• _EXERCISE_:
Give back the data exactly, with no images.

• _PROVIDED ENTRIES_:
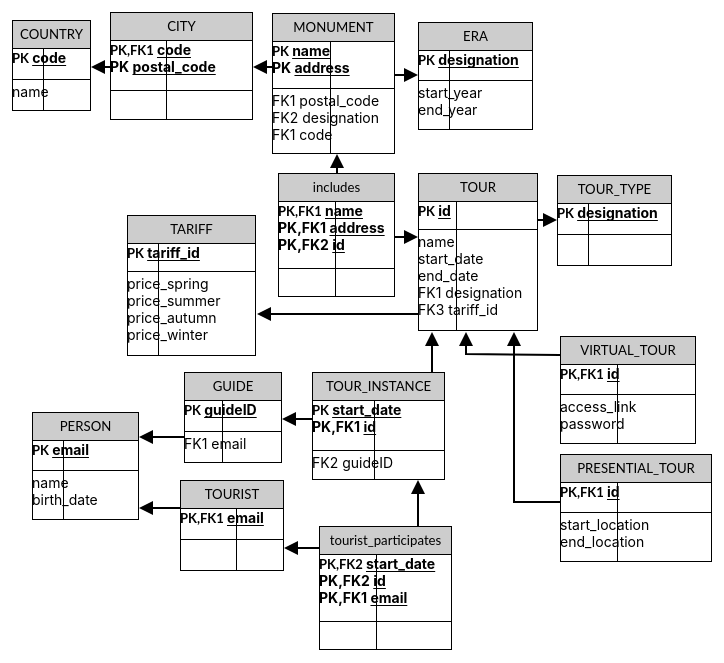
<!DOCTYPE html>
<html lang="en">
<head>
<meta charset="utf-8">
<title>Tour database schema</title>
<style>
:root {
  --paper: #fff;
  --ink: #000;
  --header: #cdcdcd;
  --body-font: Inter, "Noto Sans", sans-serif;
  --label-font: Lato, "Open Sans", sans-serif;
}
* { box-sizing: border-box; margin: 0; padding: 0; }
html, body { width: 724px; height: 663px; overflow: hidden; background: var(--paper); }
.schema { position: relative; width: 724px; height: 663px; color: var(--ink); font: 14px/17px var(--body-font); }
.links { position: absolute; inset: 0; }
.links .wires { fill: none; stroke: var(--ink); stroke-width: 2; }
.entity {
  position: absolute; left: var(--x); top: var(--y); width: var(--w); height: var(--h);
  border: 1px solid var(--ink); background: var(--paper); white-space: nowrap;
}
.entity::before {
  content: ""; position: absolute; left: var(--split); top: 28px; bottom: 0;
  width: 1px; background: var(--ink);
}
.entity h2 {
  height: 28px; border-bottom: 1px solid var(--ink); background: var(--header);
  font: 400 13.2px/27px var(--label-font); text-align: center;
}
.entity ul { position: relative; list-style: none; text-indent: -1px; }
.keys { height: var(--keys); border-bottom: 1px solid var(--ink); font-weight: 700; }
.keys li:first-child b { font: 700 13px/16px var(--label-font); }
.attributes { padding-top: 3px; }
.keys u { text-underline-offset: 2px; text-decoration-thickness: 1px; text-decoration-skip-ink: none; }
</style>
</head>
<body>
<main class="schema">
  <svg class="links" width="724" height="663" viewBox="0 0 724 663" aria-hidden="true">
    <defs>
      <marker id="arrow" markerUnits="userSpaceOnUse" markerWidth="14" markerHeight="14" refX="8" refY="7" orient="auto">
        <polygon points="0,0 14,7 0,14"/>
      </marker>
    </defs>
    <g class="wires" marker-end="url(#arrow)">
      <path marker-end="url(#arrow)" d="M110 67H97"/>
      <path marker-end="url(#arrow)" d="M272 67H259"/>
      <path marker-end="url(#arrow)" d="M394 75H412"/>
      <path marker-end="url(#arrow)" d="M337 173V160"/>
      <path marker-end="url(#arrow)" d="M394 237H412"/>
      <path marker-end="url(#arrow)" d="M537 220H551"/>
      <path marker-end="url(#arrow)" d="M418 314H263"/>
      <path marker-end="url(#arrow)" d="M432 372V338"/>
      <path marker-end="url(#arrow)" d="M560 355L466 354V338"/>
      <path marker-end="url(#arrow)" d="M560 502H514V338"/>
      <path marker-end="url(#arrow)" d="M184 437H145"/>
      <path marker-end="url(#arrow)" d="M312 419H288"/>
      <path marker-end="url(#arrow)" d="M180 508H145"/>
      <path marker-end="url(#arrow)" d="M319 548H290"/>
      <path marker-end="url(#arrow)" d="M418 526V486"/>
    </g>
  </svg>

  <section class="entity" style="--x:12px;--y:20px;--w:79px;--h:91px;--keys:31px;--split:30px">
    <h2>COUNTRY</h2>
    <ul class="keys"><li><b>PK </b><u>code</u></li></ul>
    <ul class="attributes"><li>name</li></ul>
  </section>

  <section class="entity" style="--x:110px;--y:12px;--w:143px;--h:108px;--keys:50px;--split:55px">
    <h2>CITY</h2>
    <ul class="keys"><li><b>PK,FK1 </b><u>code</u></li><li><b>PK </b><u>postal_code</u></li></ul>
  </section>

  <section class="entity" style="--x:272px;--y:13px;--w:123px;--h:141px;--keys:47px;--split:57px">
    <h2>MONUMENT</h2>
    <ul class="keys"><li><b>PK </b><u>name</u></li><li><b>PK </b><u>address</u></li></ul>
    <ul class="attributes"><li>FK1 postal_code</li><li>FK2 designation</li><li>FK1 code</li></ul>
  </section>

  <section class="entity" style="--x:418px;--y:22px;--w:115px;--h:108px;--keys:30px;--split:30px">
    <h2>ERA</h2>
    <ul class="keys"><li><b>PK </b><u>designation</u></li></ul>
    <ul class="attributes"><li>start_year</li><li>end_year</li></ul>
  </section>

  <section class="entity" style="--x:278px;--y:173px;--w:117px;--h:124px;--keys:67px;--split:56px">
    <h2>includes</h2>
    <ul class="keys"><li><b>PK,FK1 </b><u>name</u></li><li><b>PK,FK1 </b><u>address</u></li><li><b>PK,FK2 </b><u>id</u></li></ul>
  </section>

  <section class="entity" style="--x:418px;--y:173px;--w:120px;--h:158px;--keys:28px;--split:37px">
    <h2>TOUR</h2>
    <ul class="keys"><li><b>PK </b><u>id</u></li></ul>
    <ul class="attributes"><li>name</li><li>start_date</li><li>end_date</li><li>FK1 designation</li><li>FK3 tariff_id</li></ul>
  </section>

  <section class="entity" style="--x:557px;--y:175px;--w:115px;--h:91px;--keys:31px;--split:30px">
    <h2>TOUR_TYPE</h2>
    <ul class="keys"><li><b>PK </b><u>designation</u></li></ul>
  </section>

  <section class="entity" style="--x:127px;--y:215px;--w:129px;--h:141px;--keys:28px;--split:30px">
    <h2>TARIFF</h2>
    <ul class="keys"><li><b>PK </b><u>tariff_id</u></li></ul>
    <ul class="attributes"><li>price_spring</li><li>price_summer</li><li>price_autumn</li><li>price_winter</li></ul>
  </section>

  <section class="entity" style="--x:560px;--y:336px;--w:136px;--h:108px;--keys:30px;--split:56px">
    <h2>VIRTUAL_TOUR</h2>
    <ul class="keys"><li><b>PK,FK1 </b><u>id</u></li></ul>
    <ul class="attributes"><li>access_link</li><li>password</li></ul>
  </section>

  <section class="entity" style="--x:184px;--y:372px;--w:98px;--h:91px;--keys:31px;--split:37px">
    <h2>GUIDE</h2>
    <ul class="keys"><li><b>PK </b><u>guideID</u></li></ul>
    <ul class="attributes"><li>FK1 email</li></ul>
  </section>

  <section class="entity" style="--x:312px;--y:372px;--w:133px;--h:108px;--keys:50px;--split:61px">
    <h2>TOUR_INSTANCE</h2>
    <ul class="keys"><li><b>PK </b><u>start_date</u></li><li><b>PK,FK1 </b><u>id</u></li></ul>
    <ul class="attributes"><li>FK2 guideID</li></ul>
  </section>

  <section class="entity" style="--x:32px;--y:412px;--w:107px;--h:108px;--keys:30px;--split:30px">
    <h2>PERSON</h2>
    <ul class="keys"><li><b>PK </b><u>email</u></li></ul>
    <ul class="attributes"><li>name</li><li>birth_date</li></ul>
  </section>

  <section class="entity" style="--x:180px;--y:480px;--w:104px;--h:91px;--keys:31px;--split:55px">
    <h2>TOURIST</h2>
    <ul class="keys"><li><b>PK,FK1 </b><u>email</u></li></ul>
  </section>

  <section class="entity" style="--x:560px;--y:454px;--w:152px;--h:108px;--keys:30px;--split:56px">
    <h2>PRESENTIAL_TOUR</h2>
    <ul class="keys"><li><b>PK,FK1 </b><u>id</u></li></ul>
    <ul class="attributes"><li>start_location</li><li>end_location</li></ul>
  </section>

  <section class="entity" style="--x:319px;--y:526px;--w:133px;--h:124px;--keys:67px;--split:56px">
    <h2>tourist_participates</h2>
    <ul class="keys"><li><b>PK,FK2 </b><u>start_date</u></li><li><b>PK,FK2 </b><u>id</u></li><li><b>PK,FK1 </b><u>email</u></li></ul>
  </section>
</main>
</body>
</html>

• _EXERCISE ANSWER_:
<!DOCTYPE html>
<html lang="en">
<head>
<meta charset="utf-8">
<title>Tour database schema</title>
<style>
:root {
  --paper: #fff;
  --ink: #000;
  --header: #cdcdcd;
  --body-font: Inter, "Noto Sans", sans-serif;
  --label-font: Lato, "Open Sans", sans-serif;
}
* { box-sizing: border-box; margin: 0; padding: 0; }
html, body { width: 724px; height: 663px; overflow: hidden; background: var(--paper); }
.schema { position: relative; width: 724px; height: 663px; color: var(--ink); font: 14px/17px var(--body-font); }
.links { position: absolute; inset: 0; }
.links .wires { fill: none; stroke: var(--ink); stroke-width: 2; }
.entity {
  position: absolute; left: var(--x); top: var(--y); width: var(--w); height: var(--h);
  border: 1px solid var(--ink); background: var(--paper); white-space: nowrap;
}
.entity::before {
  content: ""; position: absolute; left: var(--split); top: 28px; bottom: 0;
  width: 1px; background: var(--ink);
}
.entity h2 {
  height: 28px; border-bottom: 1px solid var(--ink); background: var(--header);
  font: 400 13.2px/27px var(--label-font); text-align: center;
}
.entity ul { position: relative; list-style: none; text-indent: -1px; }
.keys { height: var(--keys); border-bottom: 1px solid var(--ink); font-weight: 700; }
.keys li:first-child b { font: 700 13px/16px var(--label-font); }
.attributes { padding-top: 3px; }
.keys u { text-underline-offset: 2px; text-decoration-thickness: 1px; text-decoration-skip-ink: none; }
</style>
</head>
<body>
<main class="schema">
  <svg class="links" width="724" height="663" viewBox="0 0 724 663" aria-hidden="true">
    <defs>
      <marker id="arrow" markerUnits="userSpaceOnUse" markerWidth="14" markerHeight="14" refX="8" refY="7" orient="auto">
        <polygon points="0,0 14,7 0,14"/>
      </marker>
    </defs>
    <g class="wires" marker-end="url(#arrow)">
      <path marker-end="url(#arrow)" d="M110 67H97"/>
      <path marker-end="url(#arrow)" d="M272 67H259"/>
      <path marker-end="url(#arrow)" d="M394 75H412"/>
      <path marker-end="url(#arrow)" d="M337 173V160"/>
      <path marker-end="url(#arrow)" d="M394 237H412"/>
      <path marker-end="url(#arrow)" d="M537 220H551"/>
      <path marker-end="url(#arrow)" d="M418 314H263"/>
      <path marker-end="url(#arrow)" d="M432 372V338"/>
      <path marker-end="url(#arrow)" d="M560 355L466 354V338"/>
      <path marker-end="url(#arrow)" d="M560 502H514V338"/>
      <path marker-end="url(#arrow)" d="M184 437H145"/>
      <path marker-end="url(#arrow)" d="M312 419H288"/>
      <path marker-end="url(#arrow)" d="M180 508H145"/>
      <path marker-end="url(#arrow)" d="M319 548H290"/>
      <path marker-end="url(#arrow)" d="M418 526V486"/>
    </g>
  </svg>

  <section class="entity" style="--x:12px;--y:20px;--w:79px;--h:91px;--keys:31px;--split:30px">
    <h2>COUNTRY</h2>
    <ul class="keys"><li><b>PK </b><u>code</u></li></ul>
    <ul class="attributes"><li>name</li></ul>
  </section>

  <section class="entity" style="--x:110px;--y:12px;--w:143px;--h:108px;--keys:50px;--split:55px">
    <h2>CITY</h2>
    <ul class="keys"><li><b>PK,FK1 </b><u>code</u></li><li><b>PK </b><u>postal_code</u></li></ul>
  </section>

  <section class="entity" style="--x:272px;--y:13px;--w:123px;--h:141px;--keys:47px;--split:57px">
    <h2>MONUMENT</h2>
    <ul class="keys"><li><b>PK </b><u>name</u></li><li><b>PK </b><u>address</u></li></ul>
    <ul class="attributes"><li>FK1 postal_code</li><li>FK2 designation</li><li>FK1 code</li></ul>
  </section>

  <section class="entity" style="--x:418px;--y:22px;--w:115px;--h:108px;--keys:30px;--split:30px">
    <h2>ERA</h2>
    <ul class="keys"><li><b>PK </b><u>designation</u></li></ul>
    <ul class="attributes"><li>start_year</li><li>end_year</li></ul>
  </section>

  <section class="entity" style="--x:278px;--y:173px;--w:117px;--h:124px;--keys:67px;--split:56px">
    <h2>includes</h2>
    <ul class="keys"><li><b>PK,FK1 </b><u>name</u></li><li><b>PK,FK1 </b><u>address</u></li><li><b>PK,FK2 </b><u>id</u></li></ul>
  </section>

  <section class="entity" style="--x:418px;--y:173px;--w:120px;--h:158px;--keys:28px;--split:37px">
    <h2>TOUR</h2>
    <ul class="keys"><li><b>PK </b><u>id</u></li></ul>
    <ul class="attributes"><li>name</li><li>start_date</li><li>end_date</li><li>FK1 designation</li><li>FK3 tariff_id</li></ul>
  </section>

  <section class="entity" style="--x:557px;--y:175px;--w:115px;--h:91px;--keys:31px;--split:30px">
    <h2>TOUR_TYPE</h2>
    <ul class="keys"><li><b>PK </b><u>designation</u></li></ul>
  </section>

  <section class="entity" style="--x:127px;--y:215px;--w:129px;--h:141px;--keys:28px;--split:30px">
    <h2>TARIFF</h2>
    <ul class="keys"><li><b>PK </b><u>tariff_id</u></li></ul>
    <ul class="attributes"><li>price_spring</li><li>price_summer</li><li>price_autumn</li><li>price_winter</li></ul>
  </section>

  <section class="entity" style="--x:560px;--y:336px;--w:136px;--h:108px;--keys:30px;--split:56px">
    <h2>VIRTUAL_TOUR</h2>
    <ul class="keys"><li><b>PK,FK1 </b><u>id</u></li></ul>
    <ul class="attributes"><li>access_link</li><li>password</li></ul>
  </section>

  <section class="entity" style="--x:184px;--y:372px;--w:98px;--h:91px;--keys:31px;--split:37px">
    <h2>GUIDE</h2>
    <ul class="keys"><li><b>PK </b><u>guideID</u></li></ul>
    <ul class="attributes"><li>FK1 email</li></ul>
  </section>

  <section class="entity" style="--x:312px;--y:372px;--w:133px;--h:108px;--keys:50px;--split:61px">
    <h2>TOUR_INSTANCE</h2>
    <ul class="keys"><li><b>PK </b><u>start_date</u></li><li><b>PK,FK1 </b><u>id</u></li></ul>
    <ul class="attributes"><li>FK2 guideID</li></ul>
  </section>

  <section class="entity" style="--x:32px;--y:412px;--w:107px;--h:108px;--keys:30px;--split:30px">
    <h2>PERSON</h2>
    <ul class="keys"><li><b>PK </b><u>email</u></li></ul>
    <ul class="attributes"><li>name</li><li>birth_date</li></ul>
  </section>

  <section class="entity" style="--x:180px;--y:480px;--w:104px;--h:91px;--keys:31px;--split:55px">
    <h2>TOURIST</h2>
    <ul class="keys"><li><b>PK,FK1 </b><u>email</u></li></ul>
  </section>

  <section class="entity" style="--x:560px;--y:454px;--w:152px;--h:108px;--keys:30px;--split:56px">
    <h2>PRESENTIAL_TOUR</h2>
    <ul class="keys"><li><b>PK,FK1 </b><u>id</u></li></ul>
    <ul class="attributes"><li>start_location</li><li>end_location</li></ul>
  </section>

  <section class="entity" style="--x:319px;--y:526px;--w:133px;--h:124px;--keys:67px;--split:56px">
    <h2>tourist_participates</h2>
    <ul class="keys"><li><b>PK,FK2 </b><u>start_date</u></li><li><b>PK,FK2 </b><u>id</u></li><li><b>PK,FK1 </b><u>email</u></li></ul>
  </section>
</main>
</body>
</html>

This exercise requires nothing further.